This popular snack from Mexico provides a ton of flavor and texture for just a few calories. Peel, seed, and cut one large cucumber ($1.50) into crudité-sized sticks, sprinkle with chili powder and a squeeze of fresh lime juice (25 cents). Mix up the vegetables for variety, sticking with refreshing options (like jicama) to offset the sour and spicy flavors, or include fruits like sweet pineapple or melon. Prepare in a plastic zip bag for on-the-go snacking to thwart cravings.
Spaghetti squash comes in handy when trying to save on carbs, calories, and money. The calories and carbs foregone by shunning real pasta leaves room for an indulgent slice of cheese that take this dish to the next level. Mix one-half cup of marinara sauce (50 cents) with 1 cup of cooked spaghetti squash (75 cents). Top with one cooked and sliced chicken thigh ($1) and a piece of cheese, such as provolone or mozzarella (50 cents), and place under the broiler until the cheese is hot and bubbly. Day 11 Total: $7.80
Tuna is one of the healthiest and most sustainable fish on the market, and available at low cost. The key to making tuna healthy rather than fattening is going light on the mayonnaise and skipping the bread. Mix one can of tuna ($1.50) with a few condiments, such as chopped pickle (10 cents), 1 tablespoon of mayonnaise (10 cents), one celery stalk (15 cents), a squeeze of mustard, and plenty of salt and pepper (20 cents) over 1 cup of crunchy romaine or iceberg lettuce (75 cents).

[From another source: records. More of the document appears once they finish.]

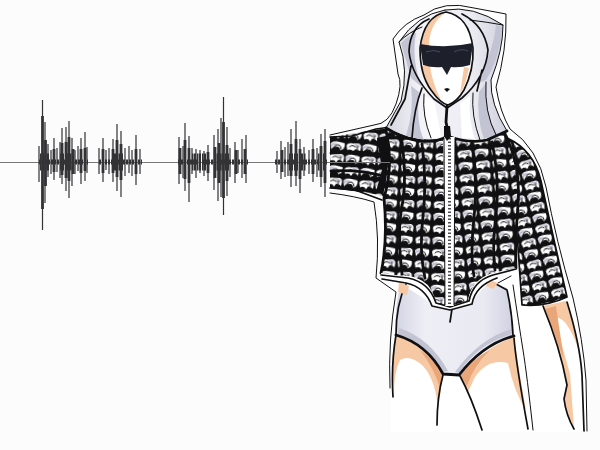
<!DOCTYPE html>
<html lang="en">
<head>
<meta charset="utf-8">
<title>Sound wave fashion sketch</title>
<style>
:root{--paper:#fcfcfc;--white:#fff;--ink:#101012;--wave:#333336;--cloth:#e6e6ef;--shade:#c3c4d3;--skin:#f6c9a4;--skin-deep:#e9a679;--mask:#1d1f2b}
html,body{margin:0;width:600px;height:450px;overflow:hidden;background:var(--paper)}
svg{display:block}
.wave{fill:none;stroke:var(--wave)}
.line{fill:none;stroke:var(--ink);stroke-linecap:round;stroke-linejoin:round}
.thin{stroke-width:1}
.mid{stroke-width:1.7}
.bold{stroke-width:2.8}
.cloth{fill:var(--cloth)}
.shade{fill:var(--shade)}
.skin{fill:var(--skin)}
.deep{fill:var(--skin-deep)}
.white{fill:var(--white)}
.ink{fill:var(--ink)}
</style>
</head>
<body>
<svg width="600" height="450" viewBox="0 0 600 450" role="img" aria-label="Sound wave running into the sleeve of a hooded jacket made of ring tabs">
<defs>
<g id="tab">
<path class="white" d="M1 4Q2 1 7 1.4L13 1Q16 2 15.6 5L15 9Q13 6.6 10 7L8 10Q6 6.4 2 8.6Z"/>
<path class="shade" d="M9 2L13 2Q15 3 14 5L10 5Z"/>
<path class="line thin" d="M4 5Q7 2 10 5M12 4L12 7"/>
</g>
<g id="tab-wide">
<path class="white" d="M1 3Q4 0 9 1L15 2Q16 5 14 8L11 9.6Q11 6 8 6L4 6.6 2 9Z"/>
<path class="shade" d="M2 3L7 2 6 5 2 6Z"/>
<path class="line thin" d="M5 7Q6 3 9 4T12 8"/>
</g>
<pattern id="tabs-left" width="34" height="24" patternUnits="userSpaceOnUse" patternTransform="translate(384 138) rotate(2)">
<rect class="ink" width="34" height="24"/>
<use href="#tab"/><use href="#tab-wide" x="17"/><use href="#tab-wide" y="12"/><use href="#tab" x="17" y="12"/>
</pattern>
<pattern id="tabs-right" width="34" height="24" patternUnits="userSpaceOnUse" patternTransform="translate(455 138) rotate(-5)">
<rect class="ink" width="34" height="24"/>
<use href="#tab-wide"/><use href="#tab" x="17"/><use href="#tab" y="12"/><use href="#tab-wide" x="17" y="12"/>
</pattern>
<pattern id="tabs-sleeve" width="34" height="22" patternUnits="userSpaceOnUse" patternTransform="translate(512 140) rotate(-14)">
<rect class="ink" width="34" height="22"/>
<use href="#tab"/><use href="#tab-wide" x="17"/><use href="#tab-wide" y="11"/><use href="#tab" x="17" y="11"/>
</pattern>
<pattern id="tabs-arm" width="32" height="24" patternUnits="userSpaceOnUse" patternTransform="translate(330 140) rotate(5)">
<rect class="ink" width="32" height="24"/>
<use href="#tab-wide"/><use href="#tab" x="16"/><use href="#tab" y="12"/><use href="#tab-wide" x="16" y="12"/>
</pattern>
<linearGradient id="hood-tone" x1="0" x2="1">
<stop offset="0" stop-color="#d4d4e0"/><stop offset=".3" stop-color="#f4f4f8"/><stop offset=".7" stop-color="#ececf3"/><stop offset="1" stop-color="#d0d0dd"/>
</linearGradient>
<linearGradient id="brief-tone" x1="0" x2="1">
<stop offset="0" stop-color="#d3d5e4"/><stop offset=".25" stop-color="#eeeef5"/><stop offset=".75" stop-color="#e9e9f2"/><stop offset="1" stop-color="#cfd1e0"/>
</linearGradient>
</defs>

<g id="cutout">
<path class="white" d="M330 134L386 126Q402 103 403 76L393 40Q404 24 426 16Q446 0 476 8L506 15Q506 45 496 88L514 130Q544 162 553 222L573 300Q589 372 587 432L391 432 392 296 377 280 380 201 330 190Z"/>
<path class="line thin" d="M330 135L374 125Q389 124 396 104T398 74L393 39Q404 22 424 15Q444 0 474 8L506 14Q507 50 496 87Q500 112 510 129Q538 148 546 187Q556 240 573 298Q583 340 586 380L587 431"/>
<path class="line thin" d="M330 193Q355 196 374 202Q380 238 376 278L396 292Q388 340 390 388"/>
<path class="line thin" d="M498 283L511 276M513 285Q519 325 523 350T533 430"/>
</g>

<g id="legs">
<path class="white" d="M396 334Q420 340 443 374L437 428H394ZM460 375Q485 346 514 337L528 430H483Z"/>
<path class="skin" d="M396 335Q425 345 443 374L438 410Q436 380 423 366Q410 354 400 360Q394 372 394 393Q391 362 396 335ZM460 375Q484 348 514 337Q518 365 526 410Q514 392 508 363Q488 358 475 377L468 392Z"/>
<path class="deep" d="M420 350Q435 360 442 376L440 388Q434 368 420 350ZM460 375Q474 358 490 350Q474 365 467 386Z"/>
<path class="line mid" d="M396 335Q391 364 393 397M443 375Q437 397 437 425M460 376Q471 396 482 430M514 338Q516 364 528 429"/>
</g>

<g id="forearm">
<path class="white" d="M543 306L566 301Q580 345 582 376L584 431 574 430Q567 415 564 401L567 386Q558 345 543 306Z"/>
<path class="skin" d="M543 306L566 301Q574 322 578 348Q566 315 555 318Q562 346 570 374L574 428Q565 413 564 401L567 386Q558 345 543 306Z"/>
<path class="deep" d="M545 309L556 306 564 360Z"/>
<path class="line mid" d="M543 306Q560 347 567 385L564 399Q566 415 574 429M567 302Q580 344 582 375L584 431"/>
</g>

<g id="briefs">
<path fill="url(#brief-tone)" d="M401 284L436 306 450 309 470 303 489 282 507 288Q511 310 514 336Q483 344 459 375L443 374Q428 347 396 335Q394 306 401 284Z"/>
<path class="shade" d="M443 372Q430 348 398 334L399 328Q430 338 448 371ZM459 373Q478 344 512 334V329Q480 338 455 372Z"/>
<path class="line mid" d="M406 284Q396 305 396 334M496 284L507 290Q512 312 513 335M452 309L450 322"/>
<path class="line bold" d="M396 335Q427 344 443 374L459 375Q483 344 514 336"/>
<path class="skin" d="M399 282L409 286 407 295 398 292ZM490 280L498 283 493 289 486 286Z"/>
</g>

<g id="jacket">
<path id="cut-sleeve" fill="url(#tabs-arm)" d="M330 137L374 130 404 126 397 200 374 194 330 188Z"/>
<path class="line mid" d="M330 137L352 136 376 129 398 126M330 188L355 190 382 200"/>
<path class="line bold" d="M331 153Q355 150 387 156M331 171Q356 169 384 176"/>
<path class="ink" d="M377 138L386 136 392 170 384 198 377 188 382 170Z"/>
<path id="right-sleeve" fill="url(#tabs-sleeve)" d="M502 136Q533 147 541 181Q552 232 567 297Q546 307 522 305L516 219Z"/>
<path class="line mid" d="M502 136Q533 147 541 181Q552 232 567 297Q546 307 522 305L516 219"/>
<path fill="url(#tabs-left)" d="M386 128Q415 143 443 137L446 305 436 304Q432 279 408 276L381 275Q388 230 383 195Q392 160 386 128Z"/>
<path fill="url(#tabs-right)" d="M455 138Q485 143 506 132Q514 160 519 185L516 270 492 274Q470 282 468 301L453 305Z"/>
<path class="line bold" d="M402 142Q407 180 402 206T402 274M422 144Q427 180 423 216T425 278M472 144Q478 180 474 218T474 276M492 142Q500 180 496 214T495 270"/>
<path class="line bold" d="M506 136Q521 166 518 205T516 268M386 130Q394 164 384 198Q388 240 381 273"/>
<path class="white" d="M381 273L409 277Q428 281 436 303L450 307 468 301Q471 280 492 273L516 268V272L493 277Q475 284 472 303L450 310 433 306Q427 286 407 282L381 278Z"/>
<path class="line mid" d="M381 275L408 278Q429 282 436 303L450 307 469 301Q473 281 493 275L516 269M382 279L406 283Q425 287 432 306L450 310 472 304Q475 286 497 278"/>
</g>

<g id="hood">
<path fill="url(#hood-tone)" d="M445 10Q417 15 399 42Q409 70 401 101L386 128Q420 145 448 137Q486 145 507 131Q490 104 491 80Q503 50 503 25Q473 5 445 10Z"/>
<path class="shade" d="M401 43Q409 35 416 33Q411 60 422 87L411 78ZM496 25L502 27Q500 58 486 80L475 85Q493 54 496 25ZM411 86L419 92Q416 124 424 140L406 136Q414 110 411 86ZM479 92L486 83Q485 116 498 135L484 139Q476 117 479 92Z"/>
<path class="white" d="M425 96L434 101Q438 117 441 137L430 139Q423 117 425 96ZM460 103L470 96Q468 119 475 139L462 138Z"/>
<path class="line thin" d="M445 10Q417 15 399 42Q409 70 401 101L386 128M445 10Q473 5 503 25Q503 50 491 80Q490 104 507 131M399 42Q409 32 422 27M503 25Q487 22 470 20M424 94Q422 116 431 138M473 93Q471 116 480 140M486 82Q484 112 496 135"/>
<path class="line mid" d="M429 19Q410 27 409 51Q411 75 434 99L447 108 462 98Q486 77 488 50Q484 25 462 14M411 66L405 99 391 125M422 88Q414 108 412 138M482 70L477 91"/>
<path class="line bold" d="M386 128Q400 137 418 141Q438 143 447 136Q470 144 487 140L507 131"/>
</g>

<g id="face">
<path class="white" d="M446 12Q424 16 420 48Q420 75 431 90Q441 104 448 105Q457 102 464 90Q474 70 473 48Q469 16 446 12Z"/>
<path class="skin" d="M446 12Q424 16 420 46H429Q429 24 446 12ZM422 66Q424 82 435 94L441 100Q432 82 430 66ZM464 67L469 68Q466 84 460 94Z"/>
<path class="line mid" d="M446 12Q424 16 420 48Q420 75 431 90Q441 104 448 105Q457 102 464 90Q474 70 473 48Q469 16 446 12Z"/>
<path fill="var(--mask)" d="M420 44Q446 49 473 43L470 65Q460 68 451 67L447 75 442 67Q432 68 423 65Z"/>
<path fill="none" stroke="#454a60" d="M426 52Q434 49 440 52M454 52Q461 48 468 51"/>
<path class="ink" d="M444 89L447 88 450 89 447 92Z"/>
</g>

<g id="zipper">
<path class="white" d="M444 137H455L454 306H445Z"/>
<path class="line thin" d="M444 138L445 305M455 138L454 305"/>
<path fill="none" stroke="#4d4d55" stroke-width="3" stroke-dasharray="1.5 2" d="M449.5 138V305"/>
<path class="line bold" d="M447 106L446 122 449 137"/>
<path class="ink" d="M444 126H450L451 136 447 141 444 136Z"/>
</g>

<g id="sound-wave" class="wave">
<path stroke="#777" d="M0 162.5H390"/>
<path stroke-width="5" stroke-dasharray="2 1" d="M39 162H88M99 162H142M178 162H248M275 162H327"/>
<path stroke-width="17" stroke-dasharray="1.5 .5 2 1" d="M40 162H50M60 162H74M112 162H123M192 162H209M215 162H230M289 162H306M318 162H326"/>
<path stroke-width="1.2" d="M39 146V182M42.5 100V230M45 122V203M48 144V177M51 150V174M54 138V180M57 148V172M60 142V178M62 128V184M66 127V191M69 121V198M72 138V186M75 150V174M78 146V171M81 138V184M85 132V181M87 147V173M99 148V174M103 138V182M106 150V170M109 148V174M113 139V182M117 124V191M121 131V197M125 148V176M129 146V173M132 150V176M136 135V185M140 149V174M179 137V184M183 146V178M185 123V191M189 136V202M192 148V174M196 149V178M200 150V173M204 151V176M208 145V181M214 135V190M218 129V201M221 118V197M223.5 97V215M227 127V196M230 148V177M235 142V183M238 150V173M242 139V178M246 135V183M277 151V173M281 141V179M285 147V177M288 142V176M291 129V187M296 121V186M300 139V193M304 147V176M309 150V174M313 139V182M317 148V177M321 134V187M325 129V197"/>
<path stroke-width="2.8" d="M42.5 116V209M45.5 140V186M54 149V172M62 143V175M66 142V178M69 137V181M73 149V174M81 149V173M85 148V171M103 149V173M113 149V173M117 140V177M121 144V180M136 149V174M180 148V174M185 140V179M189 148V183M208 152V173M215 147V178M219 143V183M223.5 122V198M227 145V181M236 150V174M245 149V174M282 150V172M291 144V176M296 139V176M300 149V179M313 149V174M321 146V177M325 141V183"/>
</g>
</svg>
</body>
</html>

Full of potassium and natural sweetness, bananas are an ideal fruit for afternoon munchies. Eating a banana between lunch and dinner can even improve sleep thanks to the magnesium and potassium in the fruit, which helps relax muscles.
Sausage and peppers may seem as though they don't belong in a healthy meal plan, but spicy, low-fat chicken sausage keeps the calorie load down. Sauté two sliced chicken sausages in 1 tablespoon of oil ($2.50) until browned, then set aside, leaving excess oil in the pan. To the pan add one-half sliced onion and one sliced bell pepper ($1.50), and sauté until soft. Add the sausage to the pan and toss to combine, seasoning with salt and pepper to taste. Day 12 Total: $7.30